The Next Three Days Behind The Scenes with director Paul Haggis

Director Paul Haggis talks about remaking a big budget version of French film Pour Elle [Anything for Her] with Russell Crowe.

What drew you to The Next Three Days?
PH: I loved the French film Pour Elle [Anything for Her]. I thought it was quite a nice film and I thought there were a number of questions that the writers and director had posed that I could answer in my own way, and other questions that would arise from that that I could explore. Especially concerning the characters and the depths that someone would go to do something like this, and the price that one pays to pull something like this off. That’s what I wanted; to screw into the emotional and moral levels.

How challenging was directing a thriller?

PH: It was a lot of fun. It was challenging because there were so many locations and so many scenes and you had to run around town a lot, but it certainly kept you on your ties. There weren’t a lot of 10 page scenes where you could play with the characters [laughs], there were tons and tons of one-eighth page scenes and you had to figure out how to tell the story well.

While the film is a slow burner, there is quite a lot of action in it, was this something that appealed to you?
PH: Yeah I liked the fact that there was a long, slow burn up to this ‘explosion’. I think Miles Davis said recently ‘It’s hard to play slow’ and the first two thirds of the film were probably the most difficult. As soon as you break someone out of jail and run and things go wrong it’s a heck of a lot easier. Keeping the tension while people are just sitting there thinking, that was the hard part.

Did you decide to stick closely to the story of Pour Elle or use the basic idea from the film and take it your own way?
PH: I think I did both. I think if you watch Pour Elle you will recognise the plot; it’s exactly the same and yet it’s a completely different film. I loved the structure of it but thought that I could make it deeper and darker, which I thought was a tad perverse – for an American filmmaker to think they could take a French film and make it darker [laughs] but I could also add some elements that would make it more exciting.

Ultimately, the way in which the breakout happens is kept quite secret from the audience. How difficult was this for you to create?
PH: It was a great deal of fun because I went to the location and just thought the whole thing up myself. I located Pittsburgh and thought ‘This is good because this is the largest prison in the world’ – it’s very modern, no one has ever escaped from this. So I did a lot of research and discovered how people had tried to escape and used some of their methods in my own way. I was just thinking ‘Ok so I get out here, what’s that over there? And what’s that across the street?’ and really embraced the world of Pittsburgh. I was standing on a street corner there while I was doing research and suddenly there was a flood of people in team colours walking down the street and I was like ‘Woah! What the hell is this!?’ [laughs] It’s a huge sports town and all of their teams have the exact same colours and I thought ‘Oh good, I can use this!’ and things like that just fell naturally in place.

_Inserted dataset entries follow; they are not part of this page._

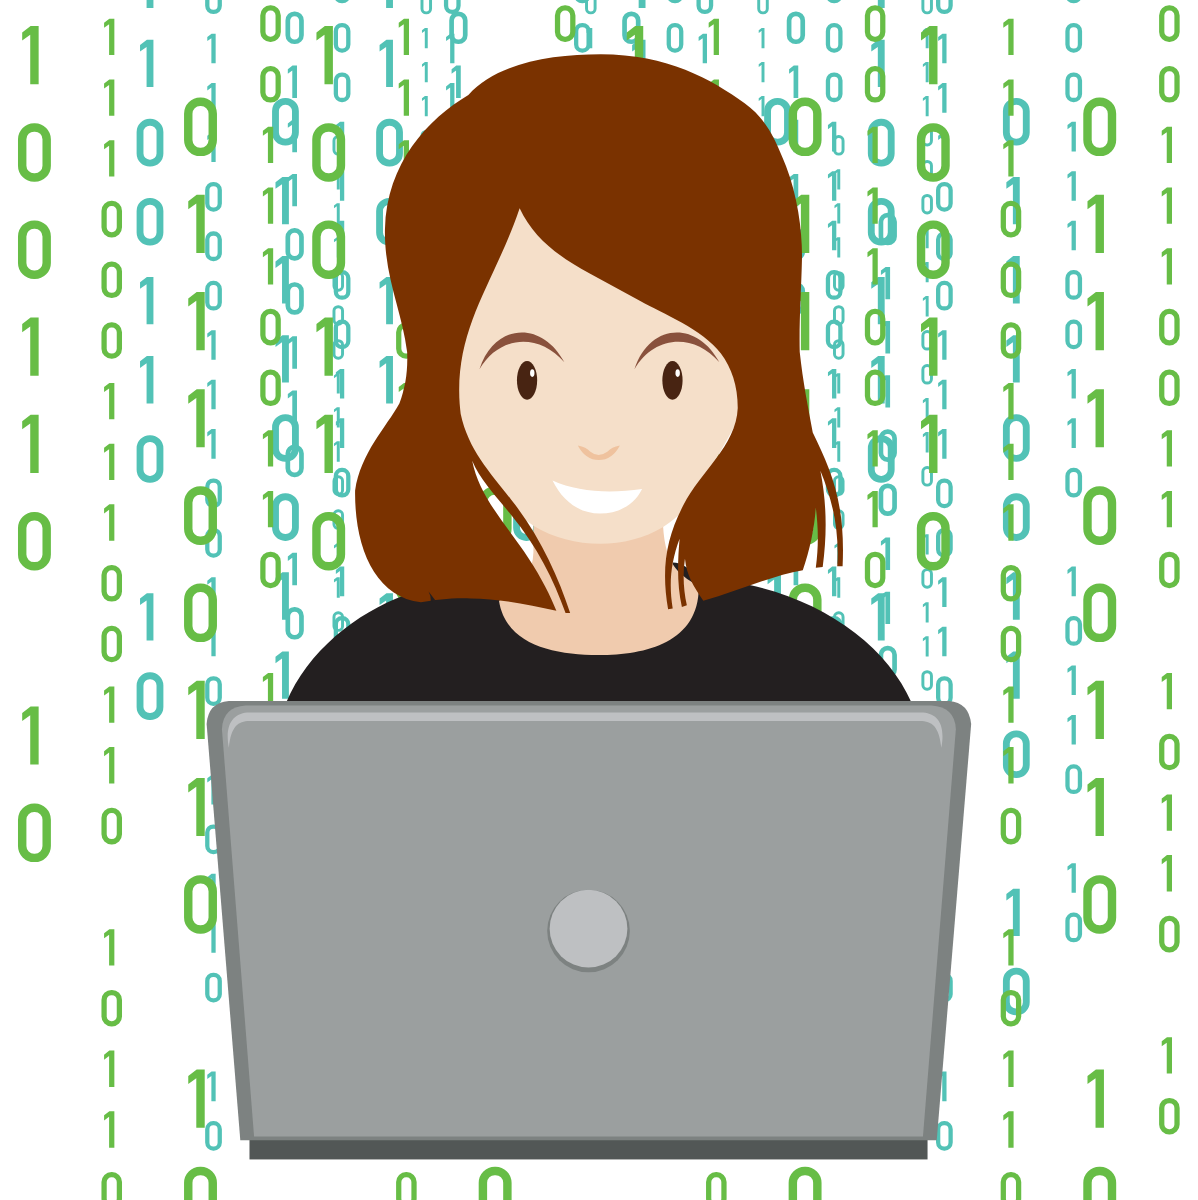
<!DOCTYPE html>
<html lang="en">
<head>
<meta charset="utf-8">
<title>Woman programmer at a laptop</title>
<style>
:root {
  --paper: #ffffff;
  --code-green: #67bd46;
  --code-teal: #52c2b6;
  --hair: #7a3200;
  --skin: #f5dfc9;
  --neck: #f0cbae;
  --nose: #efc29e;
  --brow: #89513c;
  --eye: #482412;
  --shirt: #231f20;
  --lid: #9b9f9f;
  --lid-edge: #7d8281;
  --lid-shine: #bec0c2;
  --base: #525756;
}
html, body { margin: 0; padding: 0; background: var(--paper); overflow: hidden; }
.artwork { display: block; width: 1198px; height: 1200px; background: var(--paper); }
.code-green { color: var(--code-green); }
.code-teal { color: var(--code-teal); }
.zero { fill: none; stroke: currentColor; stroke-width: 11; }
.one { fill: currentColor; }
.hair { fill: var(--hair); }
.skin { fill: var(--skin); }
.neck { fill: var(--neck); }
.nose { fill: var(--nose); }
.brow { fill: var(--brow); }
.pupil { fill: var(--eye); }
.glint, .smile { fill: var(--paper); }
.shirt { fill: var(--shirt); }
.lid { fill: var(--lid); }
.lid-edge { fill: var(--lid-edge); }
.lid-shine { fill: var(--lid-shine); }
.base { fill: var(--base); }
</style>
</head>
<body>
<svg class="artwork" viewBox="0 0 1565.4 1568" preserveAspectRatio="none" role="img" aria-label="Smiling woman with brown hair behind a grey laptop, in front of falling binary code">
  <defs>
    <rect id="n0" class="zero" x="-16" y="5.5" width="32" height="65.5" rx="15.5"/>
    <path id="n1" class="one" d="M-5 0H5.5V76H-5.5V11.5L-16 19V8.5Z"/>

    <g id="col-a">
      <use href="#n1" y="-127"/><use href="#n1"/><use href="#n0" y="127"/><use href="#n0" y="254"/>
      <use href="#n1" y="381"/><use href="#n1" y="508"/><use href="#n0" y="635"/>
      <use href="#n1" y="889"/><use href="#n0" y="1016"/>
    </g>
    <g id="col-b">
      <use href="#n0" y="-127"/><use href="#n1"/><use href="#n1" y="127"/><use href="#n1" y="254"/>
      <use href="#n0" y="381"/><use href="#n0" y="508"/><use href="#n0" y="635"/>
      <use href="#n1" y="762"/><use href="#n1" y="889"/><use href="#n1" y="1016"/>
      <use href="#n0" y="1143"/><use href="#n0" y="1270"/><use href="#n1" y="1397"/>
      <use href="#n1" y="1524"/><use href="#n0" y="1651"/>
      <use href="#n1" y="1905"/><use href="#n0" y="2032"/><use href="#n1" y="2159"/>
      <use href="#n1" y="2286"/><use href="#n0" y="2413"/>
      <use href="#n1" y="2667"/><use href="#n0" y="2794"/>
    </g>
    <g id="col-c">
      <use href="#n0"/><use href="#n1" y="127"/><use href="#n1" y="254"/><use href="#n1" y="381"/>
      <use href="#n0" y="508"/><use href="#n0" y="635"/><use href="#n1" y="762"/>
      <use href="#n1" y="889"/><use href="#n0" y="1016"/>
      <use href="#n1" y="1270"/><use href="#n0" y="1397"/>
    </g>
    <g id="col-d">
      <use href="#n0" y="-127"/><use href="#n0"/><use href="#n0" y="127"/>
      <use href="#n1" y="254"/><use href="#n1" y="381"/><use href="#n1" y="508"/>
      <use href="#n0" y="635"/><use href="#n0" y="762"/><use href="#n1" y="889"/>
      <use href="#n1" y="1016"/><use href="#n0" y="1143"/>
      <use href="#n1" y="1397"/><use href="#n0" y="1524"/><use href="#n1" y="1651"/>
      <use href="#n1" y="1778"/><use href="#n0" y="1905"/>
      <use href="#n1" y="2159"/><use href="#n0" y="2286"/>
    </g>

    <path id="brow" class="brow" d="M626.500 482.500C646 422 708 418 737.500 473.500C703 434 652 439 626.500 482.500Z"/>
    <g id="eye">
      <ellipse class="pupil" cx="688.700" cy="497" rx="13.200" ry="25.300"/>
      <ellipse class="glint" cx="695.500" cy="487.500" rx="2.900" ry="5"/>
    </g>
  </defs>

  <g class="code-teal">
    <g class="rain-tiny">
      <use href="#col-c" transform="translate(557 -8) scale(.35)"/>
      <use href="#col-c" transform="translate(772 -8) scale(.35)"/>
      <use href="#col-c" transform="translate(997 -8) scale(.35)"/>
      <use href="#col-b" transform="translate(442 221) scale(.35)"/>
      <use href="#col-b" transform="translate(1096 221) scale(.35)"/>
      <use href="#col-d" transform="translate(1211.500 209) scale(.35)"/>
      <g transform="translate(1211.500 -8) scale(.35)">
        <use href="#n0"/><use href="#n1" y="127"/><use href="#n1" y="254"/><use href="#n1" y="381"/>
      </g>
    </g>
    <g class="rain-small">
      <use href="#col-b" transform="translate(279 44) scale(.5085)"/>
      <use href="#col-b" transform="translate(591 44) scale(.5085)"/>
      <use href="#col-b" transform="translate(921 44) scale(.5085)"/>
      <use href="#col-b" transform="translate(1234 44) scale(.5085)"/>
      <use href="#col-d" transform="translate(447 30) scale(.5085)"/>
      <use href="#col-d" transform="translate(761 30) scale(.5085)"/>
      <use href="#col-d" transform="translate(882 30) scale(.5085)"/>
      <use href="#col-d" transform="translate(1090 30) scale(.5085)"/>
      <use href="#col-d" transform="translate(1403 30) scale(.5085)"/>
      <use href="#col-c" transform="translate(385 15) scale(.557)"/>
      <use href="#col-c" transform="translate(599 15) scale(.557)"/>
      <use href="#col-c" transform="translate(825 15) scale(.557)"/>
      <use href="#col-c" transform="translate(1040 15) scale(.557)"/>
      <use href="#col-c" transform="translate(1160 278) scale(.557)"/>
    </g>
    <g class="rain-medium">
      <use href="#col-a" transform="translate(196 52) scale(.8135)"/>
      <use href="#col-a" transform="translate(509 52) scale(.8135)"/>
      <use href="#col-a" transform="translate(839 52) scale(.8135)"/>
      <use href="#col-a" transform="translate(1151.500 52) scale(.8135)"/>
      <use href="#col-c" transform="translate(373 128) scale(.8135)"/>
      <use href="#col-c" transform="translate(688 128) scale(.8135)"/>
      <use href="#col-c" transform="translate(1016 128) scale(.8135)"/>
      <use href="#col-c" transform="translate(1328 128) scale(.8135)"/>
    </g>
  </g>

  <g class="code-green">
    <g class="rain-medium">
      <use href="#col-b" transform="translate(146 24.500) scale(.6245)"/>
      <use href="#col-b" transform="translate(531 24.500) scale(.6245)"/>
      <use href="#col-b" transform="translate(936 24.500) scale(.6245)"/>
      <use href="#col-b" transform="translate(1321 24.500) scale(.6245)"/>
      <use href="#col-d" transform="translate(353.500 7) scale(.6245)"/>
      <use href="#col-d" transform="translate(738.500 7) scale(.6245)"/>
      <use href="#col-d" transform="translate(1143.500 7) scale(.6245)"/>
      <use href="#col-d" transform="translate(1528 7) scale(.6245)"/>
    </g>
    <g class="rain-large">
      <use href="#col-a" transform="translate(45 34)"/>
      <use href="#col-a" transform="translate(429.500 34)"/>
      <use href="#col-a" transform="translate(835 34)"/>
      <use href="#col-a" transform="translate(1219.500 34)"/>
      <use href="#col-c" transform="translate(262 127.500)"/>
      <use href="#col-c" transform="translate(647 127.500)"/>
      <use href="#col-c" transform="translate(1052 127.500)"/>
      <use href="#col-c" transform="translate(1437 127.500)"/>
    </g>
  </g>

  <g class="woman">
    <path class="shirt" d="M374 918C402 851 465 801 530 777Q590 768 660 768L880 792L879 735Q896 735 915 758L978 764C1080 786 1160 846 1191 918Z"/>
    <path class="neck" d="M697 676V722C696 752 678 772 652 785C661 842 722 856 782 856C846 856 914 838 913 766C884 749 867 736 866 676Z"/>
    <path class="skin" d="M672 255L700 255L810 360L950 455L975 530L905 655Q886 676 866 689C818 718 748 718 697 687C657 659 625 622 607 575L590 530L592 460Z"/>
    <path class="hair" d="M612 124C650 82 722 71 785 71C872 71 930 104 973 135C1002 156 1013 182 1027 217C1042 256 1048 300 1048 335C1047 380 1044 420 1045 460C1049 498 1056 533 1062 565C1085 613 1105 655 1101 740H1094C1097 690 1087 652 1072 615C1080 657 1081 695 1075 741L1066 742C1070 712 1069 688 1066 663C1064 692 1058 719 1049 745C1008 752 962 773 919 785C907 767 897 752 895 730C892 750 893 771 897.500 791L891 793C885 766 885 738 888 704C876 736 874 764 879 795L873 796C864 744 870 704 893 660C915 616 962 583 964 533C964 504 956 481 942 462C918 430 866 410 836 393L770 357C731 336 697 311 679 272C648 364 600 420 600 510C600 523 601 533 602 541C612 588 641 618 668 653C704 698 729 752 745 801H739C723 757 703 716 668 673C648 648 628 628 617 602C626 649 662 686 691 730C708 756 719 778 727 798C690 790 650 782 615 782C590 781 570 784 550 787C490 780 463 715 464 641C471 592 505 558 522 527C530 505 533 485 532 460C525 405 502 362 503 300C505 212 560 155 612 124Z"/>
    <path class="shirt" d="M560 773L569 784.500L563 785.500Q563 778 560 773Z"/>
    <use href="#brow"/>
    <use href="#brow" x="202.500"/>
    <use href="#eye"/>
    <use href="#eye" x="190"/>
    <path class="nose" d="M755 582Q766 584 771 590Q782 599 794 590Q799 584 810 582Q800 601 782.500 601Q765 601 755 582Z"/>
    <path class="smile" d="M722 628C755 643 797 645 839 639C829 660 808 671 784 671C757 671 735 655 722 628Z"/>
  </g>

  <g class="laptop">
    <rect class="base" x="326" y="1486" width="886" height="29"/>
    <path class="lid-edge" d="M299 916H1240Q1266 918 1269 946L1224 1490H314L270 946Q272 918 299 916Z"/>
    <path class="lid" d="M321 922H1217Q1248 924 1249 953L1206 1485H332L290 953Q291 924 321 922Z"/>
    <path class="lid-shine" d="M299 977C293 945 306 931 326 931H1203C1224 931 1236 945 1230 977C1227 949 1218 942 1202 942H326C311 942 302 949 299 977Z"/>
    <circle class="lid-edge" cx="769" cy="1216.500" r="54"/>
    <circle class="lid-shine" cx="769" cy="1213.500" r="50.800"/>
  </g>
</svg>
</body>
</html>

John finds tutorial videos on YouTube that help him with making a bump key or breaking into a van, are those videos really there?
PH: Yes. I had to reshoot them for copyright reasons but they are all there. They work, but the how to break into a car thing – it’s a particular model car, and a particular year, so don’t try it on your friend’s car [laughs]. If you go online you can find how to make a bump key, but you can’t do it by watching my movie! [laughs]

You wrote and directed The Next Three Days, did you find you had to sacrifice your vision as a writer for your vision as a director or vice versa?
PH: No, they are different arts. You create the world on paper just like an architect does as you write it, then you have to build the damn thing [laughs]. They are just different skill sets and you can’t be too precious about the material. You just have to think ‘how can I tell the story well?’ and if you can’t tell it this particular way that’s on paper, then I’ll try it this way. With this one, I didn’t have to, we pretty much shot exactly what I wrote, I did end up cutting a lot; when I assembled it with my editor, it was three hours long so I did cut an hour out of it. There was a great deal on paper that didn’t end up on the screen, but if you get the DVD you will see it there [laughs]

What do you hope audiences will take from the film?
PH: I hope they will have a good ride, they’ll be entertained… I think it’s a thinking person’s thriller. I think there are a few little troubling notions in there that will resonate with people.

How do you hope fans of Pour Elle will respond to The Next Three Days?
PH: I was in Paris when it was released and they all seemed to like it quite a bit so, that’s encouraging.

You are arguably best known for your writing, what made you want to go into directing?
PH: I am a filmmaker, I like to make movies. The more of the movie I can make, the happier I am, so if I can just write it, that’s fine, if I can write and produce it I’m happier, and if I can write, produce and direct it I’m happiest.

What’s next?
PH: I have a couple of things that I am playing with, but I think the film Third Person – which I am writing – will be the next thing. It’s sort of like Crash, but about relationships. It’s three different stories intertwined, and hopefully set in three different cities. I am hoping to do it in New York, London and Rome. So I am just finishing that script up at the moment.

Words – Brogen Hayes

The Next Three Days is now showing at Irish cinemas